BEGIN The data

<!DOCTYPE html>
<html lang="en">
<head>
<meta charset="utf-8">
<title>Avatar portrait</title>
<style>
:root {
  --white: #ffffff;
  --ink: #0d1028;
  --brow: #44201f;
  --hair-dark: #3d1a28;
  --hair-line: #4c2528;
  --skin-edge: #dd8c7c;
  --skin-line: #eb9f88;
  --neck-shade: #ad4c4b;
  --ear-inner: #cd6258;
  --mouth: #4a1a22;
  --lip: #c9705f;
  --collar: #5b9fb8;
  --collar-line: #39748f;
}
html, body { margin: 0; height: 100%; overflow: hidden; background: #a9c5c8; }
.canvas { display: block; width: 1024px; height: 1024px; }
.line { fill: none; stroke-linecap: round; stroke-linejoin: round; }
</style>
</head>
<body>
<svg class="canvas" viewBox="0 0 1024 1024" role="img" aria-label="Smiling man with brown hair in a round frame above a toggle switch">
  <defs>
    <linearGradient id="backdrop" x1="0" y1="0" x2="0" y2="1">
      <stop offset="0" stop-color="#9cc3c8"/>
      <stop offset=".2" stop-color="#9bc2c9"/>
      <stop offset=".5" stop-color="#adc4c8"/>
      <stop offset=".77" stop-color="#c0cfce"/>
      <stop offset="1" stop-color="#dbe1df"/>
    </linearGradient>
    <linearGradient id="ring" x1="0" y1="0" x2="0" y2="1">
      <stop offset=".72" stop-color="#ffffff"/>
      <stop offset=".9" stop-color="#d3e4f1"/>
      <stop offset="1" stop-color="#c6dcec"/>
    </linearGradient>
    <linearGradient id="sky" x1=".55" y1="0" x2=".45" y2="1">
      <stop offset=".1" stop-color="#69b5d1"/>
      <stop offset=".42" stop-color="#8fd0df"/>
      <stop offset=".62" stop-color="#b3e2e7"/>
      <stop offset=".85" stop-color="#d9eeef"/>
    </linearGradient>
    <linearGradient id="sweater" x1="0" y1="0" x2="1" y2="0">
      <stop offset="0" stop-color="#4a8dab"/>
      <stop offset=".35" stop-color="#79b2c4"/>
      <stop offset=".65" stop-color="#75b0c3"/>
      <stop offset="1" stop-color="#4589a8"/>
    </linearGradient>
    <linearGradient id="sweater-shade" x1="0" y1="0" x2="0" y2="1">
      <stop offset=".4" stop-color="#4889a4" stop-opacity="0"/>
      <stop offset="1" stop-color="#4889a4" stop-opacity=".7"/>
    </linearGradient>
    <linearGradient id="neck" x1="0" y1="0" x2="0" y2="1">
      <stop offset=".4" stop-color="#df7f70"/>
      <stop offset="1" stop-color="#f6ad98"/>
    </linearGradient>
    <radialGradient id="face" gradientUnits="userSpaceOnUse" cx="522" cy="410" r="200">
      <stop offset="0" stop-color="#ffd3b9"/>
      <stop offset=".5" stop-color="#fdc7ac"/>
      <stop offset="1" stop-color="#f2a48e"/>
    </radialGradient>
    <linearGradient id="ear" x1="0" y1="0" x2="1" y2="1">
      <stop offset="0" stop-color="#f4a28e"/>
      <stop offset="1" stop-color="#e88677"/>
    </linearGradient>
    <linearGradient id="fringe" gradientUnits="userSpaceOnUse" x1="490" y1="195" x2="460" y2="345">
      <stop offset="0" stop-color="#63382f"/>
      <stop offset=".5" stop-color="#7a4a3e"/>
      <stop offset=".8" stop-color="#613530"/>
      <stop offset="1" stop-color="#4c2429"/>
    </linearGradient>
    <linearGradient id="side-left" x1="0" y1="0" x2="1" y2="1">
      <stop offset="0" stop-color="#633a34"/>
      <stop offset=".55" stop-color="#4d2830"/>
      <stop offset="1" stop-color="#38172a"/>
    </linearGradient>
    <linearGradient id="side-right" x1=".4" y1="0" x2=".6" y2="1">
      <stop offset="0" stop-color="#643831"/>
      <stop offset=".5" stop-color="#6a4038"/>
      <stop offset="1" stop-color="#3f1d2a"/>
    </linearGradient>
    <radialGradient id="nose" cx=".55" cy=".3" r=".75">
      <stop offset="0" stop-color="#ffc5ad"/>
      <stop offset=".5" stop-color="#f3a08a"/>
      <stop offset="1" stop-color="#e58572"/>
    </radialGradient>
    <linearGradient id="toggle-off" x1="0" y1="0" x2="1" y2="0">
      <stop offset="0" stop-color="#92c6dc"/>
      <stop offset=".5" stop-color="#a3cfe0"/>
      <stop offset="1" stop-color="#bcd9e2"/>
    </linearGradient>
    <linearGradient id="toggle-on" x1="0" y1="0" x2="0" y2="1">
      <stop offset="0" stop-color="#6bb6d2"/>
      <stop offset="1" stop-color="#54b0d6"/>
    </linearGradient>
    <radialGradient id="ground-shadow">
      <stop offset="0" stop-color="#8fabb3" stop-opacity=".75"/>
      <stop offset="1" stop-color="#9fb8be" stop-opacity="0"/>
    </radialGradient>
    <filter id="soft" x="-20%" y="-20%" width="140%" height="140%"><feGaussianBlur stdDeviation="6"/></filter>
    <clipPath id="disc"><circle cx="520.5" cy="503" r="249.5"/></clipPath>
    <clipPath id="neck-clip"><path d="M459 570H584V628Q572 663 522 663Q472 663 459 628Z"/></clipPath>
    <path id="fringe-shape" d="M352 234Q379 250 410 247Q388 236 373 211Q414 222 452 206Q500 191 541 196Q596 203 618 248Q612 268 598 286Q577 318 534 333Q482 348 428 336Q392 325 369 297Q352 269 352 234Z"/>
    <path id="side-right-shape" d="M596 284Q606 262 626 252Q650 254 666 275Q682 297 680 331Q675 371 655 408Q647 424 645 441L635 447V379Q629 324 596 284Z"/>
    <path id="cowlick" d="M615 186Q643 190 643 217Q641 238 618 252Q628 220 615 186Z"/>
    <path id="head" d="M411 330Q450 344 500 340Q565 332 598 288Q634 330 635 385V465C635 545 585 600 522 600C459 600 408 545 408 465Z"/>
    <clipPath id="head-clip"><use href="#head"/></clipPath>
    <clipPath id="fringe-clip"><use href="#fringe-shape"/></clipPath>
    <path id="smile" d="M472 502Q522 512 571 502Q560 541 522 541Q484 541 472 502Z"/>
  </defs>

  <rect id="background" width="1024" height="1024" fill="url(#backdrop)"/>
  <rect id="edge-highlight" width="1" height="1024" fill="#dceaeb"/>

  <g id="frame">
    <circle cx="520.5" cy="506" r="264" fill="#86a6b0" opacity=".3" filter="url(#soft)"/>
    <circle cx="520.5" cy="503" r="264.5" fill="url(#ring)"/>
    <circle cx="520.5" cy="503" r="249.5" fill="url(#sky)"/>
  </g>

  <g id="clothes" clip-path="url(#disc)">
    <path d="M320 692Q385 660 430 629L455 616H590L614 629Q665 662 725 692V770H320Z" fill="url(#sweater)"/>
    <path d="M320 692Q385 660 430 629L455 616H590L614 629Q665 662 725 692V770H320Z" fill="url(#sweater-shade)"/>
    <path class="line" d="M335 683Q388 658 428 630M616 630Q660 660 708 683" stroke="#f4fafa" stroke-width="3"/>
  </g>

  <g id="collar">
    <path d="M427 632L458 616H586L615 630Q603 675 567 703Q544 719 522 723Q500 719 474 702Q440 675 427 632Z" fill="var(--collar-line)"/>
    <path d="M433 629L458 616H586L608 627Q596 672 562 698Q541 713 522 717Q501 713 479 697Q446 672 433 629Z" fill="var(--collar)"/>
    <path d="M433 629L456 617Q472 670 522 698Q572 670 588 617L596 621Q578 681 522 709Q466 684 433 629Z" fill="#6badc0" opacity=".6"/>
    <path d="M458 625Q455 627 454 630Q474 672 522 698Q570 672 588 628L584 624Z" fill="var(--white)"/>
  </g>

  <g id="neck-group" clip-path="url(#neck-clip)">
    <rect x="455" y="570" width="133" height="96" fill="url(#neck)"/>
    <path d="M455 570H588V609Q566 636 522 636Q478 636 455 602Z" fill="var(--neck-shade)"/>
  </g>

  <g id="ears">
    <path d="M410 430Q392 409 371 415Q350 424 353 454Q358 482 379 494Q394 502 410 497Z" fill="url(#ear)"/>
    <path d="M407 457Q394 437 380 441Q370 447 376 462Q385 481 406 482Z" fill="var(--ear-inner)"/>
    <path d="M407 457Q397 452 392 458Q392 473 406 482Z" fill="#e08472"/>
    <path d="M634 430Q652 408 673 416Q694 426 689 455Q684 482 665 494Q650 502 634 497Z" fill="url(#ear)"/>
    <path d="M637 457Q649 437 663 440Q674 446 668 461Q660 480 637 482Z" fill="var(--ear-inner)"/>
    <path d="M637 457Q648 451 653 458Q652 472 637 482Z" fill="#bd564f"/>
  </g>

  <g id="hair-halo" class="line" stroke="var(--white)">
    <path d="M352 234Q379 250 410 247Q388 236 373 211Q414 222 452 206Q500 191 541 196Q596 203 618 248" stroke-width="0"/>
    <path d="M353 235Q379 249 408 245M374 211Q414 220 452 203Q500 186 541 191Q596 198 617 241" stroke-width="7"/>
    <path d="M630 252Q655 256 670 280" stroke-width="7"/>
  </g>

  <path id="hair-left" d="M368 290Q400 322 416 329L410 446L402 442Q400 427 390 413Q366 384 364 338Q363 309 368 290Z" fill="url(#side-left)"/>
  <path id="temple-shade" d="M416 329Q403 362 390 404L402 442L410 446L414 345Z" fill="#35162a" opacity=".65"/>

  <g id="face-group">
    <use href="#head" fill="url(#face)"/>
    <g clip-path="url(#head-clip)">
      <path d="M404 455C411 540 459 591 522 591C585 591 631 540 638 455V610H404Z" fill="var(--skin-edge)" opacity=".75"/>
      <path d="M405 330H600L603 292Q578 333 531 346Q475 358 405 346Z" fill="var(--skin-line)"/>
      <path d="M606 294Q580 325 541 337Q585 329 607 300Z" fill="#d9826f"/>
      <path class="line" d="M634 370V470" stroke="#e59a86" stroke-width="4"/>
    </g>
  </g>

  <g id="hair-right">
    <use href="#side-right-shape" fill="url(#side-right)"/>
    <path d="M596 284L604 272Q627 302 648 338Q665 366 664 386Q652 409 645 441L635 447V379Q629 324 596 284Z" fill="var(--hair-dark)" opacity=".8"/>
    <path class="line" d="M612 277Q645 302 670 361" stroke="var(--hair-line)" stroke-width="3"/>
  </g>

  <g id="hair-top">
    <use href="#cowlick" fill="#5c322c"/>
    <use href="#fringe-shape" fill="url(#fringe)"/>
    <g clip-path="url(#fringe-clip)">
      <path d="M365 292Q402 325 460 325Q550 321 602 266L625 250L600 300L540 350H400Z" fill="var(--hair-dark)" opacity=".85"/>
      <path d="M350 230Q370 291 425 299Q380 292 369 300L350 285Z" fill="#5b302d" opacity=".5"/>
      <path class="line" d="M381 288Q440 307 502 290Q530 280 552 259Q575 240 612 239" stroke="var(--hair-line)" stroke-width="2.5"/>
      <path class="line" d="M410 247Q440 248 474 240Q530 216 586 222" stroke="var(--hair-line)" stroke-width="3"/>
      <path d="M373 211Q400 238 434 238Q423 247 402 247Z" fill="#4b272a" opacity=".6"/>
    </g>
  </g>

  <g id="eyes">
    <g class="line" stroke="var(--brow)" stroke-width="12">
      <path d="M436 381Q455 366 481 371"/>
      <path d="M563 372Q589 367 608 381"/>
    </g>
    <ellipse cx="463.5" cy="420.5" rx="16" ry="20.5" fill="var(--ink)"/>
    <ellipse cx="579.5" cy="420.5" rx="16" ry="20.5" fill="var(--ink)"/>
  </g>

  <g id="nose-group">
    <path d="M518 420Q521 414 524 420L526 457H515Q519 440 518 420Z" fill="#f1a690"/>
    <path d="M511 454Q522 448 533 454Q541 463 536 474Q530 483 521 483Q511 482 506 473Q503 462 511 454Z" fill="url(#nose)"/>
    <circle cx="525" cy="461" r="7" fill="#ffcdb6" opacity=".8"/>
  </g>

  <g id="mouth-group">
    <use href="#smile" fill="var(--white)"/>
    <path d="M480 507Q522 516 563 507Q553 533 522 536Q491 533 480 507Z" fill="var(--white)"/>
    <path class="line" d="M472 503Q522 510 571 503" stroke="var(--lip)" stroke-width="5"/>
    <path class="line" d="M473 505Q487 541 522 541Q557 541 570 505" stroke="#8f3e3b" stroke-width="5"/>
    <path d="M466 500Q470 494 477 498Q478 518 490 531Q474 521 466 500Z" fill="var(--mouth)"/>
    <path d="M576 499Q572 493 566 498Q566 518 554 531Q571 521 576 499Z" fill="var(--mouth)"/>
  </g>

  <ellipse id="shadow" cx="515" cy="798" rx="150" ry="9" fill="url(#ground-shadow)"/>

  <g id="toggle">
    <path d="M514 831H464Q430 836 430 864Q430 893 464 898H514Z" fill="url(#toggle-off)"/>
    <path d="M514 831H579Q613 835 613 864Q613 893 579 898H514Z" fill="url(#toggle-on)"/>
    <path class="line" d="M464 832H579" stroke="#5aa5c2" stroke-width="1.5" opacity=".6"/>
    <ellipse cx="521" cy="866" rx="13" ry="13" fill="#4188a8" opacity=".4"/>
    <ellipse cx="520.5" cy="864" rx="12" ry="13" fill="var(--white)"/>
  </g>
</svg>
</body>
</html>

END The data

What the exercise asks:
For each line above that includes "dark", make a copy.

Written solution:
  --hair-dark: #3d1a28;
    <path d="M596 284L604 272Q627 302 648 338Q665 366 664 386Q652 409 645 441L635 447V379Q629 324 596 284Z" fill="var(--hair-dark)" opacity=".8"/>
      <path d="M365 292Q402 325 460 325Q550 321 602 266L625 250L600 300L540 350H400Z" fill="var(--hair-dark)" opacity=".85"/>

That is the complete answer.